EXERCISE BRIEF: Find the line containing "764A47 47 0". Retype it and every line after it through the end of the entries, exactly as written, with nothing added.

DATA:

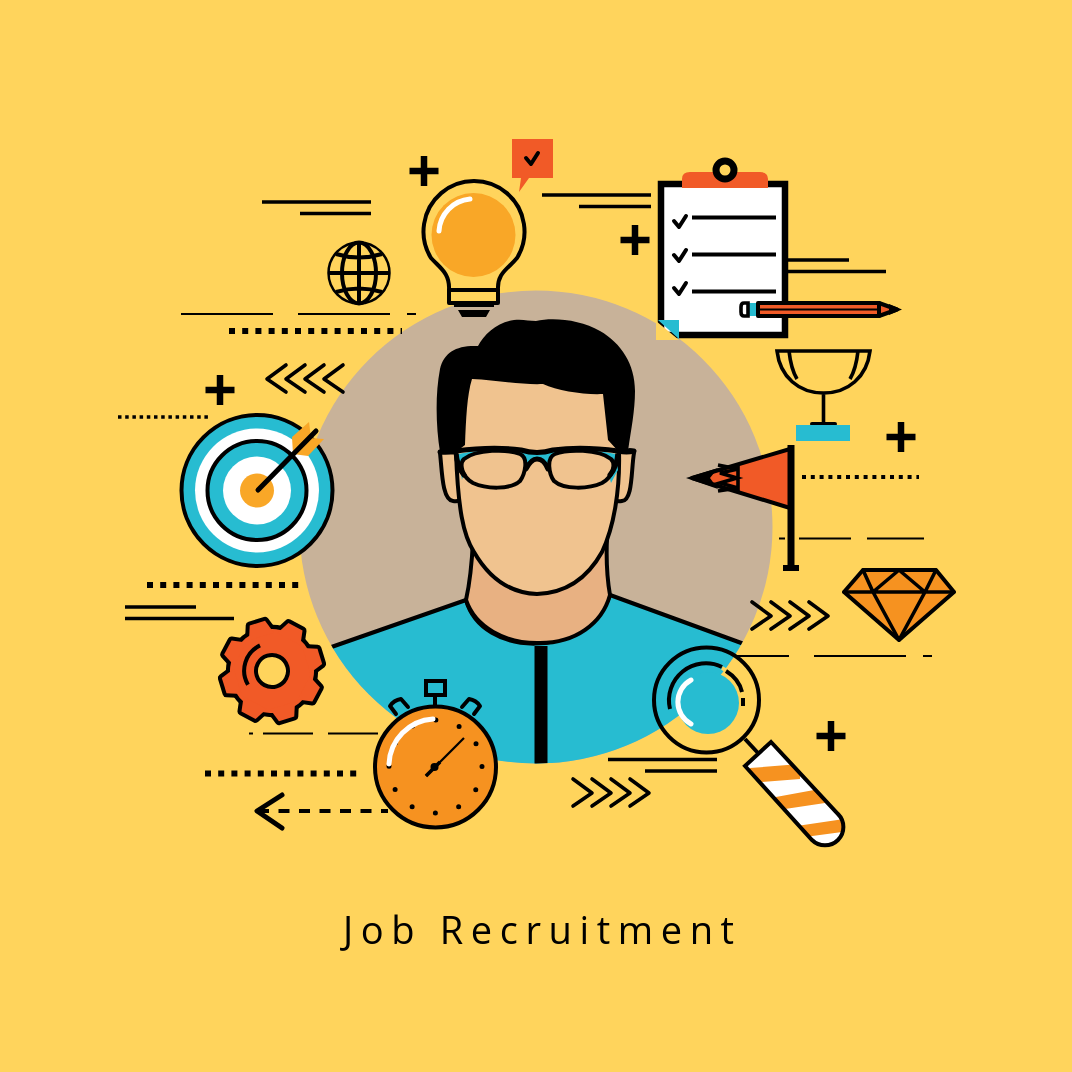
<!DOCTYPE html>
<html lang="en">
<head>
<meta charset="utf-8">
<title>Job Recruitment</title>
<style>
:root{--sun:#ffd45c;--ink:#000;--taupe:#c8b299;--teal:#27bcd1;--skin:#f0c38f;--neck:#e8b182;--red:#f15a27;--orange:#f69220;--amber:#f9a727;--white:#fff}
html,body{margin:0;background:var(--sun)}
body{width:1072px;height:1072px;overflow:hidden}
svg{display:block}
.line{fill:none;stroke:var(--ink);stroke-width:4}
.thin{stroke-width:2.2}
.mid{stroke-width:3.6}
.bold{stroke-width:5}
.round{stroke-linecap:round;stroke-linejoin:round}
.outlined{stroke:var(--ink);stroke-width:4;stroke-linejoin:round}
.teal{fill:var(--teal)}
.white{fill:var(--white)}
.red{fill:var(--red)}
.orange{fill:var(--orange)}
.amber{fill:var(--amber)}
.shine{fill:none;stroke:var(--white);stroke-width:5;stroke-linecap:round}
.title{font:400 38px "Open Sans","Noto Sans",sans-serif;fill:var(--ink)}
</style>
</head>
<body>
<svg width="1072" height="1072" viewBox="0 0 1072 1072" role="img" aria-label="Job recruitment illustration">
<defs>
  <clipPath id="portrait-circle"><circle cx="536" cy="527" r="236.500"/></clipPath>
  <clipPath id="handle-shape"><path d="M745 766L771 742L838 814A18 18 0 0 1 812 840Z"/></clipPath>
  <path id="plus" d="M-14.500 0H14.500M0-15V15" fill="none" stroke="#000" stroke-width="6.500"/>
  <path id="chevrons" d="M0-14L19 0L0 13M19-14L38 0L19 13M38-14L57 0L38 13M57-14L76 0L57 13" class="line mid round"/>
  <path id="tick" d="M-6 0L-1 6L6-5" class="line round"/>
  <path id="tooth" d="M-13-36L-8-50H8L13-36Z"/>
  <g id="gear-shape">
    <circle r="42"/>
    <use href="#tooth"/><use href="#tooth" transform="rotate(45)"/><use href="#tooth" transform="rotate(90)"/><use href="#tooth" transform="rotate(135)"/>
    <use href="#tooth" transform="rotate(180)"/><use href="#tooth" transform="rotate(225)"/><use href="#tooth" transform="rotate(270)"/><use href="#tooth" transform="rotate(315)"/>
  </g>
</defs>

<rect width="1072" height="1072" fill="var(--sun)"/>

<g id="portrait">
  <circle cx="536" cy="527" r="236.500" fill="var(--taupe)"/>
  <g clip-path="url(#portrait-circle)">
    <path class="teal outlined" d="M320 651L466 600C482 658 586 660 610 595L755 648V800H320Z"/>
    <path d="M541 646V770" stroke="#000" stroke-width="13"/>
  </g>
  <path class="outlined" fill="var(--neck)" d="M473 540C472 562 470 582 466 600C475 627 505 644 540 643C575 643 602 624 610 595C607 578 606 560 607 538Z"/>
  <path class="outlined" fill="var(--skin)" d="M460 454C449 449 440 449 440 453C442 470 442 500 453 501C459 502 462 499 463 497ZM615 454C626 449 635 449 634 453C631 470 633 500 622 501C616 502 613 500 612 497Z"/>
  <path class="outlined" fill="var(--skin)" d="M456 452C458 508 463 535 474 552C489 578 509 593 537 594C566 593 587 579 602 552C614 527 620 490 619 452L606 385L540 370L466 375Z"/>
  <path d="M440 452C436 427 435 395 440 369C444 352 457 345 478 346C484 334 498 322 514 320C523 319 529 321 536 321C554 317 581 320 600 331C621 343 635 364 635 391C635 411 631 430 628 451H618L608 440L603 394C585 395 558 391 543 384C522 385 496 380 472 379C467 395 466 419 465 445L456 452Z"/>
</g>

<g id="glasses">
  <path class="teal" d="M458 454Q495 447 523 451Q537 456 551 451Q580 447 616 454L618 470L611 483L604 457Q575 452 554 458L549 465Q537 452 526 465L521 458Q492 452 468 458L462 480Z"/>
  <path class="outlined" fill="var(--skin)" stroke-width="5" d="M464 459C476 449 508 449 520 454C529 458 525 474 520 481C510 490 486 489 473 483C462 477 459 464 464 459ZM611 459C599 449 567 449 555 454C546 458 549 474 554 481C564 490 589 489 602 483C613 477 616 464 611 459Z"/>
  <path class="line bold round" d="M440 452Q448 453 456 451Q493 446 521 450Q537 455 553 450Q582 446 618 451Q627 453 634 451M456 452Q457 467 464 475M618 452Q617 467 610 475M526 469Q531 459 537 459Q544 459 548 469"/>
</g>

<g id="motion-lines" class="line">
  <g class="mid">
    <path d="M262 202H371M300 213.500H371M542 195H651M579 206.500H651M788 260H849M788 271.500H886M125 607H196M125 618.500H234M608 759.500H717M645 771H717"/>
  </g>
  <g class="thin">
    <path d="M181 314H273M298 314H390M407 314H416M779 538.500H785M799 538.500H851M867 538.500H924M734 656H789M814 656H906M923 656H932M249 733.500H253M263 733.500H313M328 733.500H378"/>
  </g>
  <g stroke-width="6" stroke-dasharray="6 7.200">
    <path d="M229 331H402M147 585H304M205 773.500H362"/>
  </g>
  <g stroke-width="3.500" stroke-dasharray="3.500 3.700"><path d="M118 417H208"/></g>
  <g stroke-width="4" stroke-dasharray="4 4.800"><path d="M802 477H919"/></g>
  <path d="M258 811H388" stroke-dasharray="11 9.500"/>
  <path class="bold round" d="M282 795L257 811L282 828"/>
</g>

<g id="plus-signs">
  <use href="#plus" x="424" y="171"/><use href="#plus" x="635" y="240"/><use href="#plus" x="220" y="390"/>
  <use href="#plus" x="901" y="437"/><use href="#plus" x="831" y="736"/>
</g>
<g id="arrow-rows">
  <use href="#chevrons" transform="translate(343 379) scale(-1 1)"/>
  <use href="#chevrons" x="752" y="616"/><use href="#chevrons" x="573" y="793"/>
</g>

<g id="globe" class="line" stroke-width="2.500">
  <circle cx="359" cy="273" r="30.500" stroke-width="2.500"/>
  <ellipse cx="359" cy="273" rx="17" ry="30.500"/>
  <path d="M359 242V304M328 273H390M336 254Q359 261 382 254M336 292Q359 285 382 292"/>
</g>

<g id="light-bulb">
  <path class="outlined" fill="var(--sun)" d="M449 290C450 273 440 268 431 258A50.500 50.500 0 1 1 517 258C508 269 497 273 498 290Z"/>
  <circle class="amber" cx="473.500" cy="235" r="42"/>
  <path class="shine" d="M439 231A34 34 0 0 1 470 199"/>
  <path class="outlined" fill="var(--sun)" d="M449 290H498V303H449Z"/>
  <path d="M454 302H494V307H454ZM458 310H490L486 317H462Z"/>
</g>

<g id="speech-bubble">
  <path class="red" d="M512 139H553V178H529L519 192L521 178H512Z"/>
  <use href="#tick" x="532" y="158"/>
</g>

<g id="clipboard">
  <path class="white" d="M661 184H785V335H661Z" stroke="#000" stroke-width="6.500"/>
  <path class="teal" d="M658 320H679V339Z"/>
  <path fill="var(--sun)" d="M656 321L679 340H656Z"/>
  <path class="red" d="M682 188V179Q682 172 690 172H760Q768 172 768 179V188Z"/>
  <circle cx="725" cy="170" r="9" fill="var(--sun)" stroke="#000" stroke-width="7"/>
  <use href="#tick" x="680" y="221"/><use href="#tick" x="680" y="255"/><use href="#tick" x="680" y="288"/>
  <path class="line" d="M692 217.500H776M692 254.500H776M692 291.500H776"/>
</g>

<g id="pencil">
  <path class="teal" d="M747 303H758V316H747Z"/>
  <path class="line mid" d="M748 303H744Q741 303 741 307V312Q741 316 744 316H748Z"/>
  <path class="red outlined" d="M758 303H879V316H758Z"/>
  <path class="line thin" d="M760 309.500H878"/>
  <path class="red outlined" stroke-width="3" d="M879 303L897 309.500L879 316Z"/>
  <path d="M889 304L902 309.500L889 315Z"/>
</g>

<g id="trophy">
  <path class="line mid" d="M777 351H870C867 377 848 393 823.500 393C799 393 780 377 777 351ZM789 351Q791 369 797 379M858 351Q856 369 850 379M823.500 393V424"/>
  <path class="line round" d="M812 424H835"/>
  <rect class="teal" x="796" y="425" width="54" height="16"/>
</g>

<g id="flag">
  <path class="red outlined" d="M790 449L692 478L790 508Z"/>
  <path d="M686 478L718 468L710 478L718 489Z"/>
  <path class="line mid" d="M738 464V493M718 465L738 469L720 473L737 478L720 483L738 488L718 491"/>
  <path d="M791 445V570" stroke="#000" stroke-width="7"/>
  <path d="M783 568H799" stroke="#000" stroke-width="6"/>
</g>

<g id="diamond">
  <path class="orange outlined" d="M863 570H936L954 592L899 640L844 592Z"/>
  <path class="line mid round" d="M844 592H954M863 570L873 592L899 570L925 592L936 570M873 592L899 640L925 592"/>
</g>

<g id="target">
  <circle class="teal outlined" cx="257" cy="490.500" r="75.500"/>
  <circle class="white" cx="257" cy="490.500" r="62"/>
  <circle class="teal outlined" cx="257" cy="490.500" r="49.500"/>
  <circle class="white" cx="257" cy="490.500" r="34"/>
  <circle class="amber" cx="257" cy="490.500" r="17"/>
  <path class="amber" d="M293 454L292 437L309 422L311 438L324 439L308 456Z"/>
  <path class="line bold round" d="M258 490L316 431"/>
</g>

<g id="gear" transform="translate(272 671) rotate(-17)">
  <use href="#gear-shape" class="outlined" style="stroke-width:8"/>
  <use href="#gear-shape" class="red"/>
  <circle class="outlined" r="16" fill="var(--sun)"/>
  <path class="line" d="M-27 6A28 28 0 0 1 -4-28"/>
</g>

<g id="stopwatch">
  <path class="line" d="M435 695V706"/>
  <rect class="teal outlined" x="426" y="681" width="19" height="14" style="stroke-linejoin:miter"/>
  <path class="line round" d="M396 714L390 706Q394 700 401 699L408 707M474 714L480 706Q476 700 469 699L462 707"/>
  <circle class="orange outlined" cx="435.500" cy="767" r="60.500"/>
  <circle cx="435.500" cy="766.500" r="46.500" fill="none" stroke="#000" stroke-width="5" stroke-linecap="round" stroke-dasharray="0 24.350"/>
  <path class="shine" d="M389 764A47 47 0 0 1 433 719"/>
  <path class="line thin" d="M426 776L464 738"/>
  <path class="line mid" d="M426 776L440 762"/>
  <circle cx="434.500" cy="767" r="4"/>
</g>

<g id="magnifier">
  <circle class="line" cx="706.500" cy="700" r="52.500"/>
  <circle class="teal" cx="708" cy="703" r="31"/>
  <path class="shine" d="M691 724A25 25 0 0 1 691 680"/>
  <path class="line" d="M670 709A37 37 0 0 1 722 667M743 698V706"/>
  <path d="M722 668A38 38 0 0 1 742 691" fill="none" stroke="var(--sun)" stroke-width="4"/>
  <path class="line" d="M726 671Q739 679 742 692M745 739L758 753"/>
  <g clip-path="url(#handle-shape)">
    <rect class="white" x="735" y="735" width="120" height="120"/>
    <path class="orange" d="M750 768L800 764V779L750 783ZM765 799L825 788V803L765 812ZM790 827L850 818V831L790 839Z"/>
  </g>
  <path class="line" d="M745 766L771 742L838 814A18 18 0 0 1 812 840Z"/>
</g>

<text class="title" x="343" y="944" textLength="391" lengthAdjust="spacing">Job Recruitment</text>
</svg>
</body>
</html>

OUTPUT FOR THIS EXERCISE:
  <path class="shine" d="M389 764A47 47 0 0 1 433 719"/>
  <path class="line thin" d="M426 776L464 738"/>
  <path class="line mid" d="M426 776L440 762"/>
  <circle cx="434.500" cy="767" r="4"/>
</g>

<g id="magnifier">
  <circle class="line" cx="706.500" cy="700" r="52.500"/>
  <circle class="teal" cx="708" cy="703" r="31"/>
  <path class="shine" d="M691 724A25 25 0 0 1 691 680"/>
  <path class="line" d="M670 709A37 37 0 0 1 722 667M743 698V706"/>
  <path d="M722 668A38 38 0 0 1 742 691" fill="none" stroke="var(--sun)" stroke-width="4"/>
  <path class="line" d="M726 671Q739 679 742 692M745 739L758 753"/>
  <g clip-path="url(#handle-shape)">
    <rect class="white" x="735" y="735" width="120" height="120"/>
    <path class="orange" d="M750 768L800 764V779L750 783ZM765 799L825 788V803L765 812ZM790 827L850 818V831L790 839Z"/>
  </g>
  <path class="line" d="M745 766L771 742L838 814A18 18 0 0 1 812 840Z"/>
</g>

<text class="title" x="343" y="944" textLength="391" lengthAdjust="spacing">Job Recruitment</text>
</svg>
</body>
</html>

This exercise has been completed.